WEDEMAN (voice-over): Hezbollah's main backer Iran has threatened to open a new front. Notably silent is Hezbollah's leader Hassan Nasrallah who hasn't uttered a word since the war began. I asked Hezbollah Parliament member Ali Ammar if his group is ready to go to war with Israel. The answer to that will come later, he replies. The daily Hezbollah attacks on the border are a hint of what that answer could be. Ben Wedeman, CNN, Beirut.
(END VIDEOTAPE) CHATTERLEY: And thousands marched in support to the Palestinians outside the region too. Here is a look at some of the rallies held. On Saturday, in Spain, crowds called for immediate ceasefire, the same call repeated in London. An estimated 100,000 people took part in that March, which went past the British Prime Minister's residence at 10 Downing Street. Rallies took place in several cities across Germany and in the Australian capital too. And as you can see, also in Washington, D.C. They all appeared to be peaceful, with no reports of violence.
Now, as Israel's battle with Hamas continues, foreigners stranded inside Israel and Gaza are fighting to escape the war zone and return to safety, a look at the challenges of getting home for those at least who can, next on CNN.
CHATTERLEY: Welcome back to CNN Newsroom. Now, nations around the world have been working to bring their citizens home and get them out of danger. Michael Holmes has the details.
MICHAEL HOLMES, HOST, "CNN NEWSROOM" (voice-over): Out of harm's way, countries around the world are flying their citizens out of Israel on repatriation flights filled with foreign nationals fleeing the Israel- Hamas war. Many of the people leaving Israel were there to earn a living, better than they could in their homeland. Officials in Thailand say at least 30 of their citizens have been killed since Hamas launched its attack on Israel two weeks ago. Eight bodies have been returned. Many of the dead worked on Israeli farms. The Thai government says it's working to return the other bodies and also repatriate thousands of Thai citizens who want to leave Israel.
PIROL CHOTIKASATIEN, THAILAND PERMANENT SECRETARY OF LABOR (TRANSLATED): The number of Thai citizens who wish to return home keeps increasing. We're trying to get Thai people back as much and as soon as possible.
HOLMES (voice-over): Emotional reunions in Manila, as a flight carrying Filipinos who are working in Israel returned home. Many of the evacuees were employed as caregivers in Israel when the attacks happened, and some say they still can't shake what they saw.
MYLENE RIVERA, EVACUEE (TRANSLATED): Apart from the gunfights, explosions were heard along with the sirens. I felt nervous. I was shaking from fear.

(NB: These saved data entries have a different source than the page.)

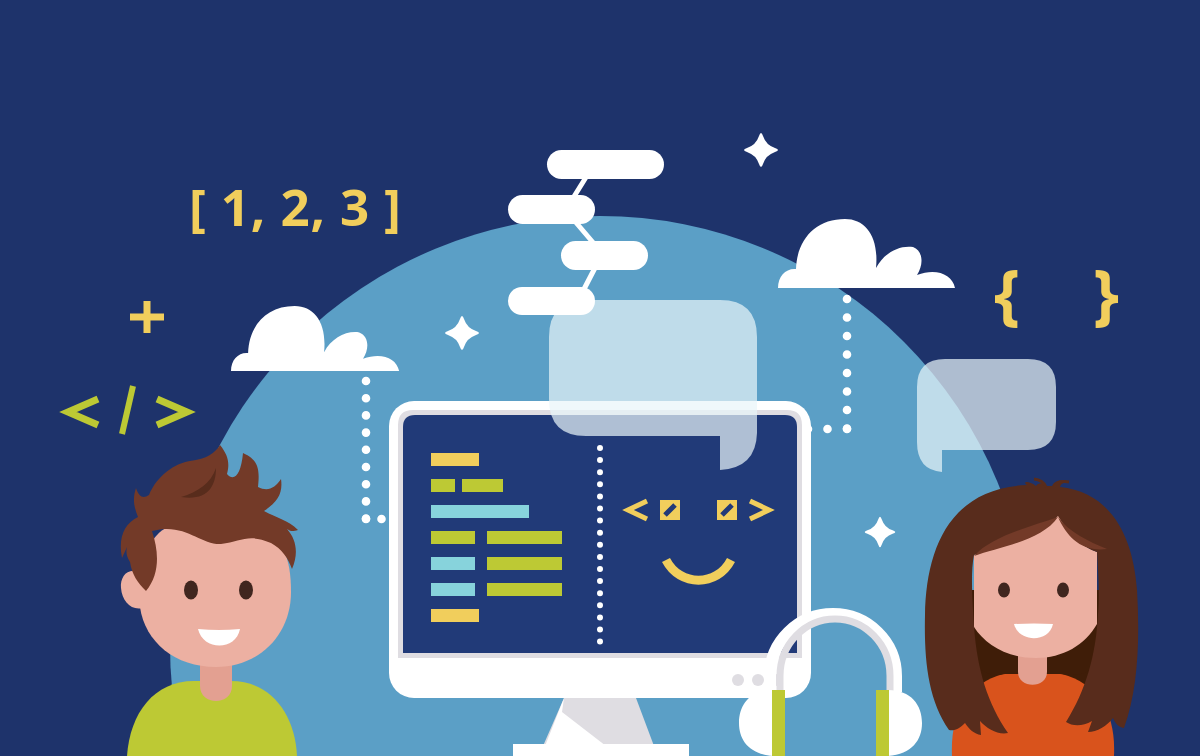
<!DOCTYPE html>
<html lang="en">
<head>
<meta charset="utf-8">
<title>Kids learning to code</title>
<style>
:root {
  --navy: #1e336b;
  --screen: #213a78;
  --sky: #5b9fc6;
  --white: #ffffff;
  --grey: #dfdde2;
  --yellow: #f1ce5c;
  --lime: #bdc934;
  --aqua: #87d3dc;
  --bubble: #e9f5fa;
  --skin: #ecb0a2;
  --skin-shade: #e3a091;
  --hair-boy: #733a28;
  --hair-boy-dark: #582c1c;
  --hair-girl: #582c1c;
  --hair-girl-light: #733a28;
  --hair-girl-dark: #3f1d08;
  --eye: #40261f;
  --orange: #d9531c;
}
html, body { margin: 0; height: 100%; overflow: hidden; background: var(--navy); }
svg { display: block; width: 1200px; height: 756px; }
.code { font-family: "Open Sans", "Noto Sans", sans-serif; font-weight: 700; fill: var(--yellow); }
.white { fill: var(--white); }
.yellow { fill: var(--yellow); }
.lime { fill: var(--lime); }
.aqua { fill: var(--aqua); }
.bubble { fill: var(--bubble); opacity: .71; }
.line { fill: none; stroke: var(--white); stroke-width: 5; }
.dots { fill: none; stroke: var(--white); stroke-width: 8.6; stroke-linecap: round; }
.sign { fill: none; stroke-width: 7; }
.skin { fill: var(--skin); }
.skin-shade { fill: var(--skin-shade); }
.eye { fill: var(--eye); }
</style>
</head>
<body>
<svg viewBox="0 0 1200 756" role="img" aria-label="A boy and a girl beside a smiling computer surrounded by code symbols">
  <defs>
    <path id="star" d="M0-17Q1-17 2-14Q5-5 14-2Q17-1 17 0Q17 1 14 2Q5 5 2 14Q1 17 0 17Q-1 17-2 14Q-5 5-14 2Q-17 1-17 0Q-17-1-14-2Q-5-5-2-14Q-1-17 0-17Z"/>
    <path id="cloud" d="M0 69C0 57 8 49 18 50C19 20 38 0 67 0C88 0 101 18 98 49C106 34 121 26 135 28C145 32 146 45 139 56C158 49 174 55 177 69Z"/>
  </defs>

  <rect id="background" width="1200" height="756" fill="var(--navy)"/>
  <circle id="globe" cx="600" cy="646" r="430" fill="var(--sky)"/>

  <g id="stars" class="white">
    <use href="#star" x="761" y="150"/>
    <use href="#star" x="462" y="333"/>
    <use href="#star" x="880" y="532" transform="translate(88 53.2) scale(.9)"/>
  </g>

  <g id="clouds" class="white">
    <use href="#cloud" x="778" y="219"/>
    <use href="#cloud" transform="translate(231 306) scale(.95 .942)"/>
  </g>
  <g id="cloud-links" class="dots">
    <path d="M366 381V519" stroke-dasharray="0 17.2"/>
    <path d="M366 519H390" stroke-dasharray="0 15.5"/>
    <path d="M847 299V430" stroke-dasharray="0 18.5"/>
    <path d="M847 429H800" stroke-dasharray="0 19.5"/>
  </g>

  <g id="code-symbols" class="code">
    <text x="189" y="226" font-size="51" textLength="212" xml:space="preserve">[ 1, 2, 3 ]</text>
    <path d="M147 301V333M130 317H164" class="sign" stroke="var(--yellow)"/>
    <g class="sign" stroke="var(--lime)">
      <path d="M98 399L68 412L98 425M157 399L187 412L157 425"/>
      <path d="M133 386L122 434" stroke-width="6"/>
    </g>
    <text x="994" y="318" font-size="66">{</text>
    <text x="1093" y="318" font-size="66">}</text>
  </g>

  <g id="monitor">
    <path d="M564 698H636L654 746H543Z" fill="var(--grey)"/>
    <path d="M564 698L545 746H606L562 712Z" class="white"/>
    <rect x="513" y="744" width="176" height="12" class="white"/>
    <rect x="389" y="401" width="422" height="297" rx="25" class="white"/>
    <path d="M398 658V425Q398 410 413 410H787Q802 410 802 425V658Z" fill="var(--grey)"/>
    <path d="M403 653V427Q403 415 415 415H785Q797 415 797 427V653Z" fill="var(--screen)"/>
    <g id="monitor-buttons" fill="var(--grey)">
      <circle cx="738" cy="680" r="6"/>
      <circle cx="758" cy="680" r="6"/>
      <circle cx="777" cy="680" r="6"/>
    </g>

    <g id="code-blocks">
      <g class="yellow">
        <rect x="431" y="453" width="48" height="13"/>
        <rect x="431" y="609" width="48" height="13"/>
      </g>
      <g class="lime">
        <rect x="431" y="479" width="24" height="13"/>
        <rect x="462" y="479" width="41" height="13"/>
        <rect x="431" y="531" width="44" height="13"/>
        <rect x="487" y="531" width="75" height="13"/>
        <rect x="487" y="557" width="75" height="13"/>
        <rect x="487" y="583" width="75" height="13"/>
      </g>
      <g class="aqua">
        <rect x="431" y="505" width="98" height="13"/>
        <rect x="431" y="557" width="44" height="13"/>
        <rect x="431" y="583" width="44" height="13"/>
      </g>
    </g>
    <path id="screen-divider" class="dots" d="M600 448V643" stroke-width="6" style="stroke-width:6" stroke-dasharray="0 12.1"/>

    <g id="computer-face">
      <rect x="660" y="500" width="20" height="20" class="yellow"/>
      <rect x="717" y="500" width="20" height="20" class="yellow"/>
      <path d="M665 515L675 505M722 515L732 505" fill="none" stroke="var(--screen)" stroke-width="5"/>
      <g fill="none" stroke="var(--yellow)">
        <path d="M647 501L628 510L647 519M750 501L769 510L750 519" stroke-width="5"/>
        <path d="M666 560C680 587 717 587 731 560" stroke-width="9"/>
      </g>
    </g>
  </g>

  <g id="speech-bubbles" class="bubble">
    <path d="M549 337Q549 300 586 300H720Q757 300 757 337V433Q756 468 720 470V436H586Q549 436 549 399Z"/>
    <path d="M917 387Q917 359 945 359H1028Q1056 359 1056 387V422Q1056 450 1028 450H942V472Q917 470 917 442Z"/>
  </g>

  <g id="flowchart">
    <path class="line" d="M588 174L570 203M573 219L596 246M597 264L582 293"/>
    <g class="white">
      <rect x="547" y="150" width="117" height="29" rx="14.5"/>
      <rect x="508" y="195" width="87" height="29" rx="14.5"/>
      <rect x="561" y="241" width="87" height="29" rx="14.5"/>
      <rect x="508" y="287" width="87" height="28" rx="14"/>
    </g>
  </g>

  <g id="headphones">
    <path d="M765 691V675A68 67 0 0 1 901 675V691H877V675A45 45 0 0 0 896 675" fill="none"/>
    <path d="M770 692V676A63 62 0 0 1 896 676V692" fill="none" stroke="var(--white)" stroke-width="12"/>
    <path d="M780 692V676A53 55 0 0 1 890 676V692" fill="none" stroke="var(--grey)" stroke-width="7"/>
    <path d="M773 690C750 690 739 705 739 723C739 740 749 754 773 756ZM888 690C911 690 922 705 922 723C922 740 912 754 888 756Z" class="white"/>
    <rect x="772" y="690" width="13" height="66" class="lime"/>
    <rect x="876" y="690" width="13" height="66" class="lime"/>
  </g>

  <g id="boy">
    <path class="lime" d="M127 756C130 713 154 681 194 681H231C270 681 295 713 297 756Z"/>
    <path class="skin-shade" d="M200 655H232V686C232 706 200 706 200 686Z"/>
    <path class="skin" d="M140 572C127 567 120 577 121 588C122 601 131 611 143 608Z"/>
    <path class="skin" d="M140 570C148 540 160 525 185 522H240C280 530 291 552 291 592C291 636 258 667 216 667C175 667 145 642 140 607Z"/>
    <path id="boy-hair" fill="var(--hair-boy)" d="M146 591C138 583 132 575 130 562C126 556 126 551 127 547L122 558C118 538 124 524 138 517C133 505 133 497 136 488C139 497 143 499 149 495C157 475 176 463 190 461C207 459 215 453 220 445C228 455 230 463 227 474C234 482 241 475 243 453C258 460 260 468 258 487C268 492 275 488 281 479C283 493 278 502 264 511C277 518 288 520 298 530C292 532 290 531 287 529C296 539 299 553 292 569C288 558 282 549 271 543C248 533 241 542 221 544C200 545 185 522 152 531C159 552 160 574 146 591Z"/>
    <path fill="var(--hair-boy-dark)" d="M181 497C198 492 211 483 216 468C216 487 207 501 181 497Z"/>
    <ellipse class="eye" cx="191" cy="590" rx="7" ry="9.5"/>
    <ellipse class="eye" cx="246" cy="590" rx="7" ry="9.5"/>
    <path class="white" d="M198 629Q219 631 240 629C236 651 203 651 198 629Z"/>
  </g>

  <g id="girl">
    <path fill="var(--hair-girl-dark)" d="M970 590H1100V700H970Z"/>
    <path fill="var(--orange)" d="M952 756C950 712 968 684 1003 674H1062C1098 684 1116 712 1114 756Z"/>
    <path fill="var(--hair-girl-dark)" d="M972 610H1099V660C1090 676 1076 676 1060 674H1005C990 678 978 670 972 660Z"/>
    <path class="skin-shade" d="M1018 650H1047V672C1047 689 1018 689 1018 672Z"/>
    <path class="skin" d="M974 555C995 545 1040 530 1058 512C1072 540 1088 549 1097 552V624C1085 645 1063 658 1036 658C1006 658 985 644 974 627Z"/>
    <path id="girl-hair" fill="var(--hair-girl)" d="M1036 486C1038 483 1043 482 1046 486L1052 486C1054 481 1061 478 1068 482C1063 482 1061 484 1060 487C1110 492 1133 535 1137 590C1140 640 1138 690 1124 728C1118 727 1115 723 1113 718C1107 726 1097 732 1088 732L1092 721C1082 727 1072 726 1066 722C1086 690 1096 655 1098 614C1100 592 1098 570 1097 552C1081 547 1068 532 1058 516C1040 535 1000 547 974 555C970 575 973 606 974 626C977 670 988 704 1008 733C998 735 987 729 980 721L981 735C974 734 969 729 965 723C959 729 955 731 949 730C928 700 924 660 925 615C926 550 949 488 1027 485C1022 482 1028 480 1036 486Z"/>
    <path fill="var(--hair-girl-light)" d="M974 556C992 536 1030 527 1058 517C1042 541 998 547 974 556ZM1058 517C1070 533 1088 541 1107 549C1081 552 1067 537 1058 517Z"/>
    <path d="M1034 479Q1043 480 1046 487M1054 487Q1058 480 1069 482" fill="none" stroke="var(--hair-girl)" stroke-width="3"/>
    <ellipse class="eye" cx="1004" cy="590" rx="6" ry="7.5"/>
    <ellipse class="eye" cx="1063" cy="590" rx="6" ry="7.5"/>
    <path class="white" d="M1014 624Q1034 623 1053 624C1049 643 1019 643 1014 624Z"/>
  </g>
</svg>
</body>
</html>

HOLMES (voice-over): More than 200 agricultural students from a work study program in Israel flew back to Nepal last week. 10 of their group were killed in the attacks. On Saturday, the bodies of four students were flown back to Kathmandu. Grief-stricken families say it's hard to believe they are gone. DURGA NEUPANE, AUNT OF DECEASED STUDENT (TRANSLATED): He used to say that he would return home, build a concrete house and bring all of us together. Now, even his body is not here.
HOLMES (voice-over): The families say the students were full of hope when they left a chance to earn money as much as $15,000 and learn new skills in Israel's high tech agriculture sector. This father says his son was going to use his savings to start a farming business back in Nepal.
BEJHULAL DANGAURA, FATHER OF DECEASED STUDENT (TRANSLATED): If I had known about this danger, I would have stopped him. I thought he was going there on a study visa, and it would be good for him in his bright future.
HOLMES (voice-over): A future cut short like so many others caught in the middle of a conflict far from their home. Michael Holmes, CNN.
CHATTERLEY: And that's all we have time for this hour. I'm Julia Chatterley. But, I'll be back with more on the Israel-Hamas war in just a few moments time. Stay with CNN.